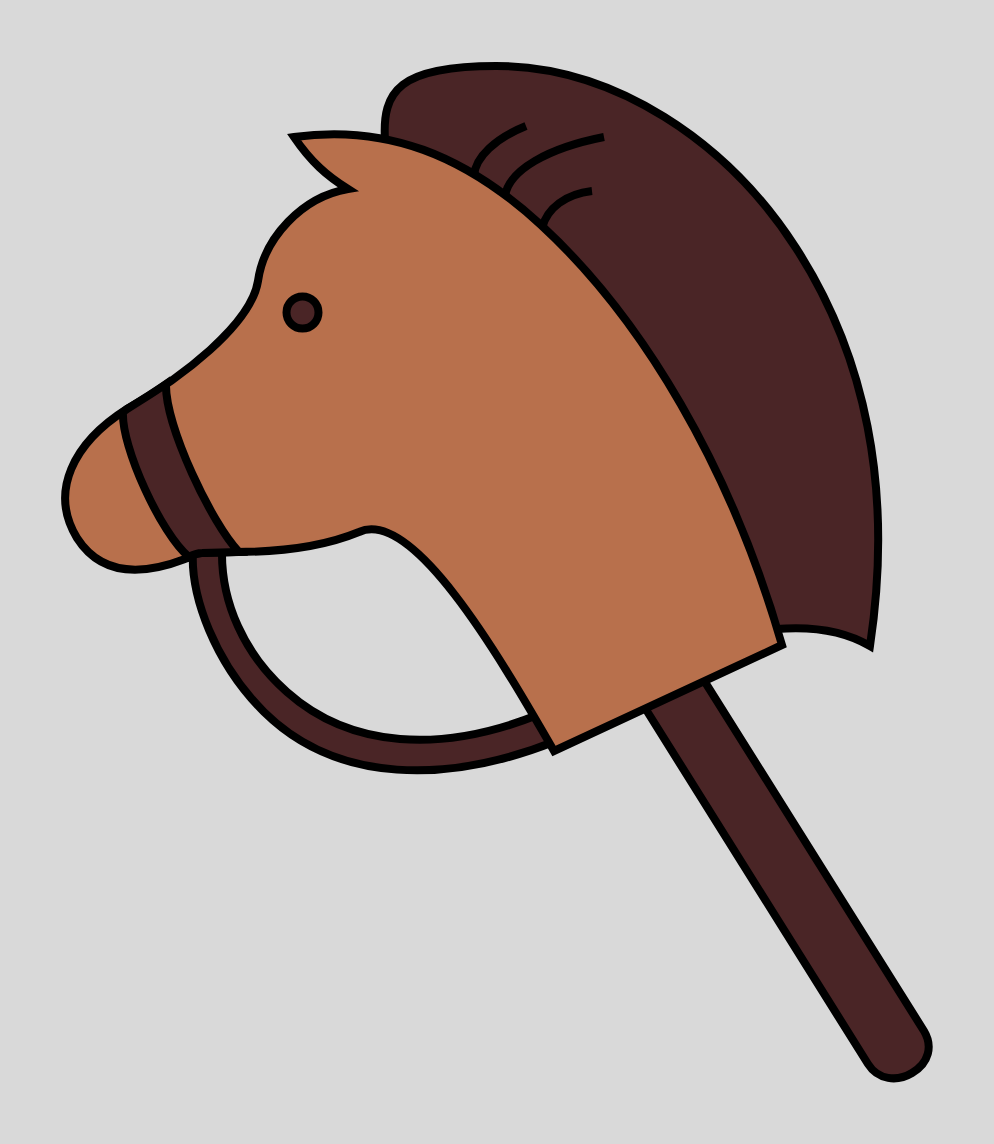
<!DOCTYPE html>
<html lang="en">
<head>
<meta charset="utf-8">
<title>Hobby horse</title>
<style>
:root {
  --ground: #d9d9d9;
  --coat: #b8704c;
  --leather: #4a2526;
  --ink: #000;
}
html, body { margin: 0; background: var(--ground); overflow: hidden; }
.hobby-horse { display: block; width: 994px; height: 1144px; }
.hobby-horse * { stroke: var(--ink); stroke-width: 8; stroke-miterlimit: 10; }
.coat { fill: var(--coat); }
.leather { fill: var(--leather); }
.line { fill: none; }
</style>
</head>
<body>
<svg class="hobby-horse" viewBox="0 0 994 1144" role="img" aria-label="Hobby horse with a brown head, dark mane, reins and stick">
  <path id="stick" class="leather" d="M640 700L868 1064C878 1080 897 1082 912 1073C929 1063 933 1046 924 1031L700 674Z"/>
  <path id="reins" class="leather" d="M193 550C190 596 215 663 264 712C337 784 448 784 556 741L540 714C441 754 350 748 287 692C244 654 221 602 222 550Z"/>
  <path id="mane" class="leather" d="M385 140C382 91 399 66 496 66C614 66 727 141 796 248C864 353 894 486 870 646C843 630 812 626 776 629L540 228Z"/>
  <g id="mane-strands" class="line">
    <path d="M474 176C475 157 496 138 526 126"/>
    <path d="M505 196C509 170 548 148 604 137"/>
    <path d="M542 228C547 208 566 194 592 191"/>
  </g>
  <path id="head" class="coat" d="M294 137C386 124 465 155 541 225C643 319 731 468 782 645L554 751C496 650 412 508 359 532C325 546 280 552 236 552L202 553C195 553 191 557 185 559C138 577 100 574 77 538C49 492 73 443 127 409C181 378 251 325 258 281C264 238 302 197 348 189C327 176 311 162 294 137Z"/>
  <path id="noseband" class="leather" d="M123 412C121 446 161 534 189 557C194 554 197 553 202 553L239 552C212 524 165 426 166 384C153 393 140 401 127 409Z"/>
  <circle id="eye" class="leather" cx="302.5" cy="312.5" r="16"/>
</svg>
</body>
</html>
::::::
Copy the records exactly, leaving out every picture.

*ANSWER SPACE:*
<!DOCTYPE html>
<html lang="en">
<head>
<meta charset="utf-8">
<title>Hobby horse</title>
<style>
:root {
  --ground: #d9d9d9;
  --coat: #b8704c;
  --leather: #4a2526;
  --ink: #000;
}
html, body { margin: 0; background: var(--ground); overflow: hidden; }
.hobby-horse { display: block; width: 994px; height: 1144px; }
.hobby-horse * { stroke: var(--ink); stroke-width: 8; stroke-miterlimit: 10; }
.coat { fill: var(--coat); }
.leather { fill: var(--leather); }
.line { fill: none; }
</style>
</head>
<body>
<svg class="hobby-horse" viewBox="0 0 994 1144" role="img" aria-label="Hobby horse with a brown head, dark mane, reins and stick">
  <path id="stick" class="leather" d="M640 700L868 1064C878 1080 897 1082 912 1073C929 1063 933 1046 924 1031L700 674Z"/>
  <path id="reins" class="leather" d="M193 550C190 596 215 663 264 712C337 784 448 784 556 741L540 714C441 754 350 748 287 692C244 654 221 602 222 550Z"/>
  <path id="mane" class="leather" d="M385 140C382 91 399 66 496 66C614 66 727 141 796 248C864 353 894 486 870 646C843 630 812 626 776 629L540 228Z"/>
  <g id="mane-strands" class="line">
    <path d="M474 176C475 157 496 138 526 126"/>
    <path d="M505 196C509 170 548 148 604 137"/>
    <path d="M542 228C547 208 566 194 592 191"/>
  </g>
  <path id="head" class="coat" d="M294 137C386 124 465 155 541 225C643 319 731 468 782 645L554 751C496 650 412 508 359 532C325 546 280 552 236 552L202 553C195 553 191 557 185 559C138 577 100 574 77 538C49 492 73 443 127 409C181 378 251 325 258 281C264 238 302 197 348 189C327 176 311 162 294 137Z"/>
  <path id="noseband" class="leather" d="M123 412C121 446 161 534 189 557C194 554 197 553 202 553L239 552C212 524 165 426 166 384C153 393 140 401 127 409Z"/>
  <circle id="eye" class="leather" cx="302.5" cy="312.5" r="16"/>
</svg>
</body>
</html>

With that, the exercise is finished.